If you have chronic pain (heartache and backache equally count) that last thing you want to hear is that you should move deeper into it to emerge on the other side.

This is because we’re taught that moving deeper means feeling the pain more intensely or reliving the memory. But this is not the case.

Moving deeper can mean letting go of the expectation that the pain is a burden; choosing to align with the gifts hidden in the pain; realizing you don’t have to hold the burden all by yourself — or at all.

We chase away our pain with pills, conversations, tears and deep breaths. When we move deeper, we get into the real reason for the pain, which is much more complex than, “She died” or “I was injured.”

Our pain stems from being asymmetrical in a world that compels us to be symmetrical.

Often, we do not feel free to ache in the way we crave to ache. We fall into familiar patterns of avoidance. On the yoga mat, our bodies get so used to one side being “easier” than the other that even our bones believe we’ll never be balanced.

Pretty soon we’re mimes of ourselves — going through the motions, unable to speak our truth, aching – always aching — for relief.

Using yoga for pain relief

Before you resolve your pain there can be an unsettling “sitting with.” Sitting with the feelings and thoughts and behaviors that got you into the painful situation. Make too big a deal of them and they take over, molding the pain into a bigger deal.

The couch went through the door frame (barely) so surely it will go back out, right?

But you didn’t pay attention to how it got in the house, so backtracking isn’t an option. You have to find a new way to move the couch out.

When pain piles up in our minds or bodies, we often forget how long it took to get there. We want it gone right away, of course. But the way out isn’t always as quick as the way in.

Over time, yoga can be a sustainable pain reliever. It doesn’t numb the symptoms or ignore your asymmetry. Instead, the practice of meeting yourself where you’re at brings attention and awareness to parts of yourself you otherwise wouldn’t.

Maybe, you’re not ready to let go of the pain. Maybe, you’re desperate to.

Whether the pain has been around for years or weeks, the path through always starts in the present.

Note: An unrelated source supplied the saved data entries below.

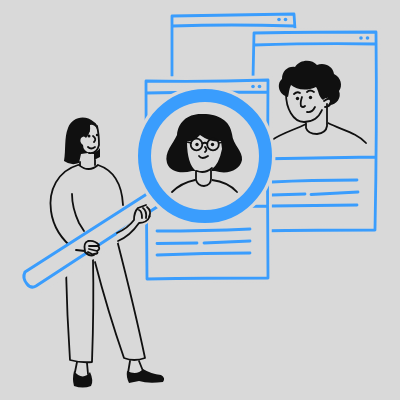
<!DOCTYPE html>
<html lang="en">
<head>
<meta charset="utf-8">
<title>Searching for a candidate</title>
<style>
:root { --ground: #d9d9d9; --blue: #3a9dfd; --ink: #101010; }
html, body { margin: 0; height: 100%; overflow: hidden; background: var(--ground); }
svg { display: block; width: 400px; height: 400px; }
.paper { fill: var(--ground); }
.gap { fill: var(--ground); stroke: var(--ground); stroke-width: 9; }
.frame { fill: none; stroke: var(--blue); stroke-width: 2.8; stroke-linecap: round; stroke-linejoin: round; }
.dots { fill: var(--blue); }
.line { fill: none; stroke: var(--ink); stroke-width: 1.8; stroke-linecap: round; stroke-linejoin: round; }
.face { fill: var(--ground); }
.solid { fill: var(--ink); }
.lens { fill: var(--ground); stroke: var(--blue); stroke-width: 13; }
</style>
</head>
<body>
<svg viewBox="0 0 400 400" role="img" aria-label="A woman holds a large magnifying glass over profile windows">
  <rect class="paper" width="400" height="400"/>

  <g id="back-window">
    <path class="frame" d="M172 76V16Q230 15 294 14L295 29M173 26Q230 24 294 26"/>
    <g class="dots"><circle cx="279" cy="19.5" r="1.8"/><circle cx="285.5" cy="19.5" r="1.8"/></g>
  </g>

  <g id="right-window">
    <path class="gap" d="M254 33L376 32L375 230L254 231Z"/>
    <path class="frame" d="M253 78L254 33Q320 32 376 32Q377 130 375 230Q320 230 254 231M254 45Q320 43 375 44M254 159Q320 158 375 157"/>
    <path class="frame" d="M272 182Q310 180 357 180M272 195L305 194M311 194.500L358 192M272 206L357 205"/>
    <g class="dots"><circle cx="361" cy="38" r="1.8"/><circle cx="367.500" cy="38" r="1.800"/></g>
    <g id="curly-man">
      <path class="line" d="M272 140C282 133 294 130 306 124M328 123C342 130 357 133 366 143"/>
      <path class="face" d="M286 88C285 104 292 121 303 122L306 124Q307 133 317 134Q327 133 328 123L327 108L334 98L318 80Z"/>
      <path class="line" d="M286 94C286 108 293 122 304 122C313 122 319 117 322 110M306 122V128Q308 134 317 134Q326 133 327 126V104"/>
      <path class="solid" d="M288 97C279 95 276 84 282 79C282 71 288 66 295 67C300 59 312 59 317 65C324 62 333 66 334 74C341 77 343 86 339 91C342 98 336 106 328 105C333 99 328 95 323 100C318 96 319 91 316 87C305 92 296 89 291 85C289 89 289 93 288 97Z"/>
      <path class="line" d="M294 94Q297 91 300 93M307 92Q310 89 314 92M302 97Q300 103 301 106Q303 108 305 106M307 112Q312 113 315 107M324 101Q331 96 331 102Q330 107 325 107"/>
      <circle class="solid" cx="297.500" cy="98.500" r="1.700"/><circle class="solid" cx="310.500" cy="97.500" r="1.700"/>
    </g>
  </g>

  <g id="front-window">
    <path class="gap" d="M146 81L268 80L267 278L147 279Z"/>
    <path class="frame" d="M146 81Q205 82 268 80Q267 180 268 278Q205 278 147 279Q146 180 146 81ZM147 93Q205 92 267 92M147 207Q205 206 267 206"/>
    <path class="frame" d="M157 231Q205 231 250 229M157 243.500L197 243M204 243L250 241M157 255Q205 253 250 253"/>
    <g class="dots"><circle cx="253" cy="86.500" r="1.800"/><circle cx="259.500" cy="86.500" r="1.800"/></g>
  </g>

  <g id="searcher-body">
    <path class="paper" d="M79 164C58 171 48 191 51 211Q55 234 68 247L70 358Q82 364 92 361L94 262L124 358Q136 362 145 358L117 240L125 205C123 180 112 167 97 164Z"/>
    <path class="line" d="M66 270Q67 315 70 360Q81 363 92 362Q94 305 93 260M95 262Q108 312 124 358Q134 362 145 358Q135 310 117 240"/>
    <path class="line" d="M78 165C58 171 48 190 51 211C53 226 62 240 75 250L84 251M98 165C116 171 122 186 123 205M72 194Q72 208 79 223L84 231M79 165Q89 173 98 165"/>
    <path class="line" d="M77 362L75 372M87 363L88 374M130 361L128 373M139 361L143 371"/>
    <path class="solid" d="M74 371C79 378 86 378 90 372Q94 381 91 386Q83 389 74 386Q72 379 74 371Z"/>
    <path class="solid" d="M127 371Q137 376 143 369Q151 374 161 375Q166 378 163 382Q148 384 139 381L129 383Q126 377 127 371Z"/>
  </g>

  <g id="magnifier">
    <path d="M34 283L160 200" fill="none" stroke="var(--ground)" stroke-width="25"/>
    <path class="frame paper" d="M150 192L25 272Q22 278 27 284Q31 289 36 286L163 203" style="fill:var(--ground);stroke-width:3"/>
    <circle cx="205" cy="156" r="70.500" class="paper"/>
    <circle class="lens" cx="205" cy="156" r="60.500"/>
    <g id="woman-with-glasses">
      <path class="line" d="M172 192Q181 183 195 180M212 180Q228 182 237 192"/>
      <path class="solid" d="M203 114C188 113 178 122 177 135C173 144 164 152 167 163C170 172 181 174 192 171L215 171C228 175 240 170 242 160C243 151 233 145 232 134C230 121 219 114 203 114Z"/>
      <path class="face" d="M187 141Q194 142 200 135Q211 143 221 141L222 149Q219 164 212 169V180Q210 186 203 186Q197 185 196 180V171Q187 164 187 141Z"/>
      <path class="line" d="M196 171V180Q198 186 204 186Q211 185 211 179V170M197 171Q205 174 212 168"/>
      <g class="line"><circle cx="196.500" cy="144.500" r="5.800"/><circle cx="213" cy="144.500" r="5.800"/><path d="M202.500 143.500Q205 142 207 143.500M187 142L191 143M219 143L223 142M205 147Q208 150 205 152M199 156Q202 160 208 156"/></g>
      <circle class="solid" cx="197" cy="144.500" r="1.700"/><circle class="solid" cx="212.500" cy="144.500" r="1.700"/>
    </g>
  </g>

  <g id="searcher-hands">
    <path class="face" d="M84 250Q84 242 91 240L99 245Q100 253 91 256Z"/>
    <path class="line" d="M76 250L85 251Q83 243 88 241Q95 240 99 245M89 246L98 246Q101 249 97 251M89 249L97 251Q99 254 94 254M88 252L94 255Q90 257 85 252"/>
    <path class="face" d="M133 220L137 208Q146 205 151 211Q151 222 142 224L118 241L117 233Z"/>
    <path class="line" d="M117 233Q128 228 134 220Q134 212 138 208L146 205M139 210Q142 211 142 218M143 208Q147 211 146 218M147 207Q152 211 149 217M118 241Q130 236 139 223Q147 223 150 216"/>
  </g>

  <g id="searcher-head">
    <path class="face" d="M82 128Q93 119 97 129L99 143Q98 154 92 154V166Q86 171 80 164V140Z"/>
    <path class="solid" d="M94 122C85 114 72 117 68 128C64 138 66 150 64 161Q71 166 79 163L81 154L88 153L94 154V160L100 157V148Q96 154 90 153Q83 151 83 145Q79 142 81 138Q84 135 86 138Q91 133 90 125Q94 124 97 129Q98 124 94 122Z"/>
    <path class="line" d="M97 126Q99 134 99 145Q97 154 89 153M80 162V165M95 160V165M93 136Q97 139 94 142M88 147Q91 150 95 147M86 132L89 131"/>
    <circle class="solid" cx="89" cy="136" r="1.500"/><circle class="solid" cx="97" cy="135" r="1.200"/>
  </g>
</svg>
</body>
</html>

The present is where you listen to You. When you move deeper, the symmetrical world that defines healing cannot reach. This is new territory and new rules — your rules. It means there is no timetable or one-size-fits-all.

It means your healing is unlimited. And it starts now.

Try it: Half Lord of the Fishes Pose, Ardha Matsyendrasana

Half Lord of the Fishes Pose, HappyMomentum.com

To see which side is your “easy” side, practice this pose. Your body’s asymmetry will be evident in your hips, shoulders and spine.

Whichever side feels more natural, or twists deeper, is a clue to bringing the body back into alignment physically (i.e. the other side needs some opening). But for today? Gratitude for being okay right where you are.

  1. Sit with both feet planted on the mat in front of you. Bend the left knee and slide the foot underneath your right leg, bringing the left heel by your right hip.
  2. Step your right foot to the other side of your left knee and firmly plant the foot down into the mat. Flex your left toes back and hug your right knee toward your torso until you feel a stretch begin in the outer right hip.
  3. Plant the right palm a foot behind you and tent your fingertips. Inhale, lift your left arm to the ceiling and, exhaling, twist to the right, placing your left elbow on the outside of the right knee. Soften the tops of the shoulders down.
  4. Inhale from the base your spine to lengthen the torso, and exhale to twist deeper. Your gaze may be straight ahead or, if it’s comfortable, turn your chin over your right shoulder. Stay for six deep breaths.
  5. On an exhale, release the twist and come back to center. Unwind both legs and straighten them in front of you. Pause to notice the sensation in the hips and spine. Draw the knees back into the chest and repeat on the other side, twisting to the left.